But even though the REMDR regulations, as well as the policy banning routine flaring – the burning of natural gas – have taken effect since the data was collected, Shoup said she saw little difference the along US Highway 285, a major oil and gas artery that connects Carlsbad to Artesia.
The roadside is still littered with flares, Shoup said, bringing a host of health and social issues to the community.
And emissions from neighboring Texas, unregulated by new New Mexico policies, could be of even greater concern, Shoup said, because his hometown is only about an hour’s drive from the state line.
That means the federal government should step in, she said, to put in place stricter emissions controls that apply to all states through the US Environmental Protection Agency.
“I don’t feel like there’s been a ton of change in regards to ongoing flaring. It underscores that the EPA needs to take action and ban routine flaring at the federal level,” said Shoup said “We’re right on the border with Texas and we’re suffering from their emissions as well.”
“It’s a whole different ball game out there. It’s important that the feds step in for states like New Mexico.”
An economic incentive to capture oil and gas emissions
As well as regulatory pressure for more gas capture, he said investors are also tending to put more emphasis on environmental performance, as calls from the scientific community to reduce climate change have become increasingly serious in recent times. years.
“The investment community is also interested in companies having higher environmental, social and governance (ESG) ratings,” Sherwin said. “They really want to know that these companies have their emissions under control.”
Capturing the gas as a salable commodity could also prove lucrative, he said, even for smaller operators, with many industry leaders fearful of being squeezed out of the sector by new regulations as the cost of compliance was rising.
“If operators take action now, they will be able to reduce costs in the future,” Sherwin said. “Smallholders could be in better shape than they would be if they didn’t take these steps.
“I hope operators will take these results as a sign that they have these very powerful tools at their disposal.
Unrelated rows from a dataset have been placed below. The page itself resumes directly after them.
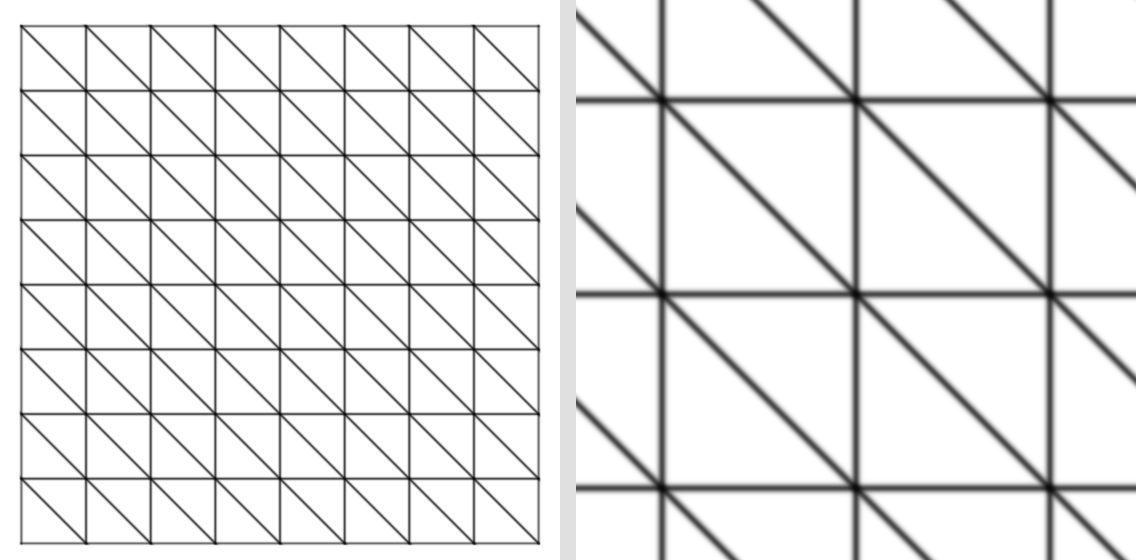
Left, the full canvas; right, a detail of the centre.
Give the GLSL for this pattern, as a Shadertoy shader.

```glsl
// A square sheet of 8 by 8 cells, each split by a falling diagonal, in soft
// dark strokes on white. Distances to the nearest grid line and diagonal are
// turned into bell-shaped ink, and crossing strokes darken each other.

const float CELLS = 8.0;
const float CELL_SIZE = 0.11545;               // fraction of the canvas
const vec2 SHEET_CENTER = vec2(0.0, -0.0085);  // offset from canvas centre
const float STROKE_SIGMA = 0.00172;            // softness of a stroke
const float INNER_INK = 0.73;
const float BORDER_INK = 0.57;
const float DIAGONAL_INK = 0.73;
const vec3 PAPER = vec3(1.0);
const vec3 INK = vec3(0.02);

// Distance past the ends of the range 0..CELLS.
float overshoot(float x) {
    return max(abs(x - 0.5 * CELLS) - 0.5 * CELLS, 0.0);
}

// Soft stroke; it widens and fades together once thinner than a pixel.
float stroke(float dist, float sigma, float pixel) {
    float width = max(sigma, 0.5 * pixel);
    float t = dist / width;
    return exp(-0.5 * t * t) * sigma / width;
}

// Ink of the nearest grid line crossing one axis, lighter on the outer border.
float gridInk(float across, float along, float sigma, float pixel) {
    float index = clamp(round(across), 0.0, CELLS);
    bool border = index < 0.5 || index > CELLS - 0.5;
    float dist = length(vec2(across - index, overshoot(along)));
    return (border ? BORDER_INK : INNER_INK) * stroke(dist, sigma, pixel);
}

// Ink of the nearest diagonal, running from upper left to lower right.
float diagonalInk(vec2 cell, float sigma, float pixel) {
    float level = cell.x + cell.y;
    float index = clamp(round(level), 1.0, 2.0 * CELLS - 1.0);
    float side = (level - index) * inversesqrt(2.0);
    float dist = length(vec3(side, overshoot(cell.x), overshoot(cell.y)));
    return DIAGONAL_INK * stroke(dist, sigma, pixel);
}

void mainImage(out vec4 fragColor, in vec2 fragCoord) {
    // Canvas to cell units, with cell corners on whole numbers
    float canvas = min(iResolution.x, iResolution.y);
    vec2 p = (fragCoord - 0.5 * iResolution.xy) / canvas;
    vec2 cell = (p - SHEET_CENTER) / CELL_SIZE + 0.5 * CELLS;
    float pixel = 1.0 / (canvas * CELL_SIZE);
    float sigma = STROKE_SIGMA / CELL_SIZE;

    // Light left after each layer of strokes
    float light = 1.0 - gridInk(cell.x, cell.y, sigma, pixel);
    light *= 1.0 - gridInk(cell.y, cell.x, sigma, pixel);
    light *= 1.0 - diagonalInk(cell, sigma, pixel);

    fragColor = vec4(mix(INK, PAPER, light), 1.0);
}
```
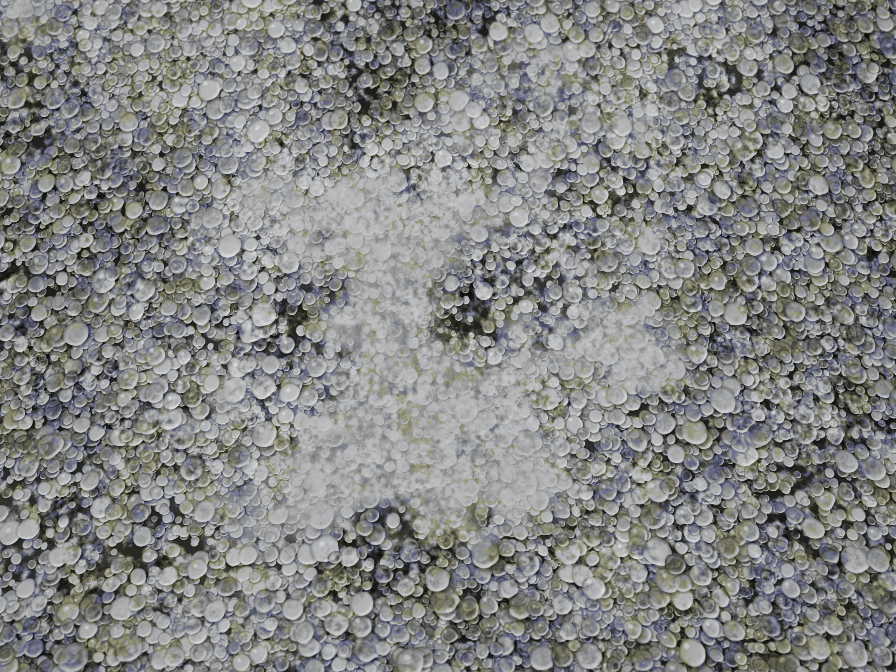
This texture is drawn by a Shadertoy shader. Its source:

```glsl
// Heap of small translucent ice beads with slushy clumps and dark wet gaps.
#define LAYERS 6
#define FINE_CELLS 56.0
#define COARSE_CELLS 26.0
#define PERSPECTIVE 0.4
#define GLINT 0.30
#define SHADOW 0.29
#define SLUSH_AMOUNT 0.72
#define LIGHT_DIR vec2(0.55, -0.83)
#define NEUTRAL vec3(0.99, 1.0, 1.005)
#define WARM vec3(1.01, 1.01, 0.83)
#define COOL vec3(0.95, 0.98, 1.21)

vec3 hash3(vec2 p) {
    vec3 q = fract(vec3(p.xyx) * vec3(0.1031, 0.1030, 0.0973));
    q += dot(q, q.yxz + 33.33);
    return fract((q.xxy + q.yzz) * q.zyx);
}

float noise(vec2 p) {
    vec2 i = floor(p), f = fract(p);
    f = f * f * (3.0 - 2.0 * f);
    float low = mix(hash3(i).x, hash3(i + vec2(1, 0)).x, f.x);
    float high = mix(hash3(i + vec2(0, 1)).x, hash3(i + vec2(1, 1)).x, f.x);
    return mix(low, high, f.y);
}

float fbm(vec2 p) {
    float sum = 0.0, amp = 0.5;
    for (int i = 0; i < 4; i++) {
        sum += amp * noise(p);
        p = mat2(0.8, 0.6, -0.6, 0.8) * p * 2.03 + 17.3;
        amp *= 0.5;
    }
    return sum / 0.9375;
}

// Neutral in the lights, finely mottled with warm and cool in the darks
vec3 tinted(float value, float hue) {
    float cool = smoothstep(0.56, 0.63, hue) * smoothstep(0.56, 0.44, value);
    float warm = smoothstep(0.40, 0.33, hue) * smoothstep(0.68, 0.58, value);
    vec3 tint = mix(vec3(1.0, 1.0, 0.96), NEUTRAL, smoothstep(0.42, 0.55, value));
    tint = mix(tint, COOL, cool * smoothstep(0.15, 0.28, value));
    return value * mix(tint, WARM, warm);
}

// Brightness of one bead at q, where the rim is at length 1
float beadValue(vec2 q, vec3 rnd, float inner) {
    float d = length(q);
    float lit = dot(q, normalize(LIGHT_DIR + 1.3 * (rnd.yz - 0.5)));
    float rim = smoothstep(0.62, 0.9, d);
    float value = mix(0.42, 0.70, sqrt(rnd.x)) + 0.05 * lit;
    value += 0.28 * rim * max(lit, 0.0);
    value -= 0.15 * smoothstep(0.7, 1.0, d) * (1.0 - max(lit, 0.0));
    value += 0.30 * (inner - 0.5) * (1.2 - rnd.x);
    float spot = smoothstep(0.32, 0.08, length(q - vec2(-0.3, 0.4) * (0.5 + rnd.z)));
    return value + GLINT * spot * step(0.7, rnd.y);
}

// Lays one grid of scattered beads over the value below
float addBeads(float below, vec2 p, float cells, float seed, float soft) {
    // A slight bend of the plane keeps the beads from being perfect discs
    vec2 bend = vec2(noise(p * 55.0 + seed), noise(p * 55.0 + seed + 40.0)) - 0.5;
    vec2 g = (p + 0.004 * bend) * cells + seed * 7.31;
    vec2 cell = floor(g);
    float inner = 0.5 * noise(p * 110.0 + seed) + 0.5 * noise(p * 210.0 - seed);
    for (int y = -1; y <= 1; y++)
    for (int x = -1; x <= 1; x++) {
        vec2 id = cell + vec2(x, y);
        vec3 place = hash3(id + seed * 31.7);
        vec3 rnd = hash3(id + seed * 53.9 + 211.0);
        vec2 centre = id + 0.15 + 0.7 * place.xy;
        vec2 at = (centre - seed * 7.31) / cells;
        float cover = smoothstep(0.29, 0.55, fbm(at * 5.0 + 4.0));
        if (rnd.z > mix(0.25, 0.80, cover)) continue;

        float radius = mix(0.28, 0.58, place.z * place.z);
        vec2 q = (g - centre) / radius;
        float d = length(q);
        float edge = soft * cells / radius;
        float shade = smoothstep(1.35, 0.9, length(q - vec2(0.08, -0.12)));
        below *= 1.0 - SHADOW * shade;
        float mask = smoothstep(1.0 + edge, 1.0 - edge, d);
        float clear = smoothstep(0.95, 0.5, d) * (1.0 - rnd.x);
        below = mix(below, beadValue(q, rnd, inner), mask * mix(0.92, 0.42, clear));
    }
    return below;
}

void mainImage(out vec4 fragColor, in vec2 fragCoord) {
    vec2 uv = fragCoord / iResolution.y;
    vec2 view = uv - vec2(0.5 * iResolution.x / iResolution.y, 0.0);
    float zoom = 1.0 + PERSPECTIVE * view.y;
    vec2 p = vec2(view.x * zoom, view.y + 0.5 * PERSPECTIVE * view.y * view.y) + 3.0;

    // Focus is sharpest across the middle
    float blur = smoothstep(0.22, 0.6, abs(view.y - 0.48));
    float soft = zoom * (0.6 / iResolution.y + 0.0012 * blur);

    // Dark wet ground with crumbs of ice
    float value = 0.16 + 0.5 * smoothstep(0.35, 0.85, fbm(p * 75.0));

    // Beads, small ones below and large ones on top
    for (int i = 0; i < LAYERS; i++) {
        float level = float(i) / float(LAYERS - 1);
        value = addBeads(value, p, mix(FINE_CELLS, COARSE_CELLS, level), float(i) + 1.0, soft);
    }

    // Broken crystal glints and cracks between the beads
    float broken = smoothstep(0.42, 0.68, noise(p * 22.0 + 5.0)) * (1.0 - 0.7 * blur);
    float shards = fbm(p * 120.0 + 3.0) - 0.5;
    value += broken * 0.6 * shards;

    // Broad drift between thin, wet ice and thick, pale ice
    value += 0.30 * (fbm(p * 3.4 + 31.0) - 0.5);

    // Pale slushy clumps, mostly near the middle
    vec2 away = view - vec2(0.03, 0.50);
    float middle = exp(-7.0 * dot(away, away));
    float lumps = noise(p * 16.0) + noise(p * 34.0) - 1.0;
    float clump = fbm(p * 4.2 + 21.0) + 0.24 * middle + 0.09 * lumps;
    float slush = SLUSH_AMOUNT * smoothstep(0.62, 0.82, clump);
    float crumbs = 0.68 + 0.10 * (noise(p * 38.0) - 0.5) + 0.30 * shards;
    value = mix(value, crumbs, slush);

    // Tone curve: deepen the shadows, hold back the highlights
    value = 0.69 - 1.17 * (0.655 - value);
    value -= 0.6 * max(value - 0.69, 0.0);
    value = max(value, 0.13 + 0.4 * (value - 0.13));
    value *= 1.02 - 0.12 * dot(view - vec2(0.0, 0.6), view - vec2(0.0, 0.6));

    float hue = 0.5 * noise(p * 28.0 + 9.0) + 0.5 * noise(p * 90.0 + 2.0);
    fragColor = vec4(clamp(tinted(value, hue), 0.0, 1.0), 1.0);
}
```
There are many ways for the industry to find these very important emissions and report them for repair. These repairs can really pay off, even just for income.
Yuanlei Chen, a Stanford doctoral student and co-author of the study, said the research should encourage operators to fix leaks quickly, retrofit valves and do what they can to reduce air pollution. .
“Air-detectable point sources, including a surprisingly large number of pipeline point sources, account for the vast majority of total methane emissions in the study area,” Chen said. “These point sources come from a small fraction of facilities in the region and present great opportunities for methane mitigation.”
Chen said reducing methane emissions is one of the most “cost-effective” ways for oil companies to reduce their environmental impact, and the use of planes – which could be shared by small operators – will ensure a better precision.
“Finding and fixing large emission sources quickly is important for reducing methane emissions,” Chen said. “Regular aerial screening presents a low-cost and accurate approach to identifying high-consequence sources, although current ground-based monitoring approaches are still important for smaller emissions.
“Reducing methane emissions is often one of the most cost-effective ways for oil and gas companies to reduce greenhouse gas emissions.”
The economics of air pollution could become even bigger as the United States is set to see another surge in oil and gas production following the invasion of Ukraine by Russia.
The conflict has exacerbated the need for tighter regulation, Shoup said, and a potential shift away from the world’s reliance on fossil fuels.
“There has to be a managed downturn at some point,” Shoup said. “We know that this development leads to more emissions. I fear that many new developments are justified by what is happening in the world.
“With the new demand for oil linked to the situation in Russia, I fear that the Permian will become the sacrificial lamb for the energy needs of the world.”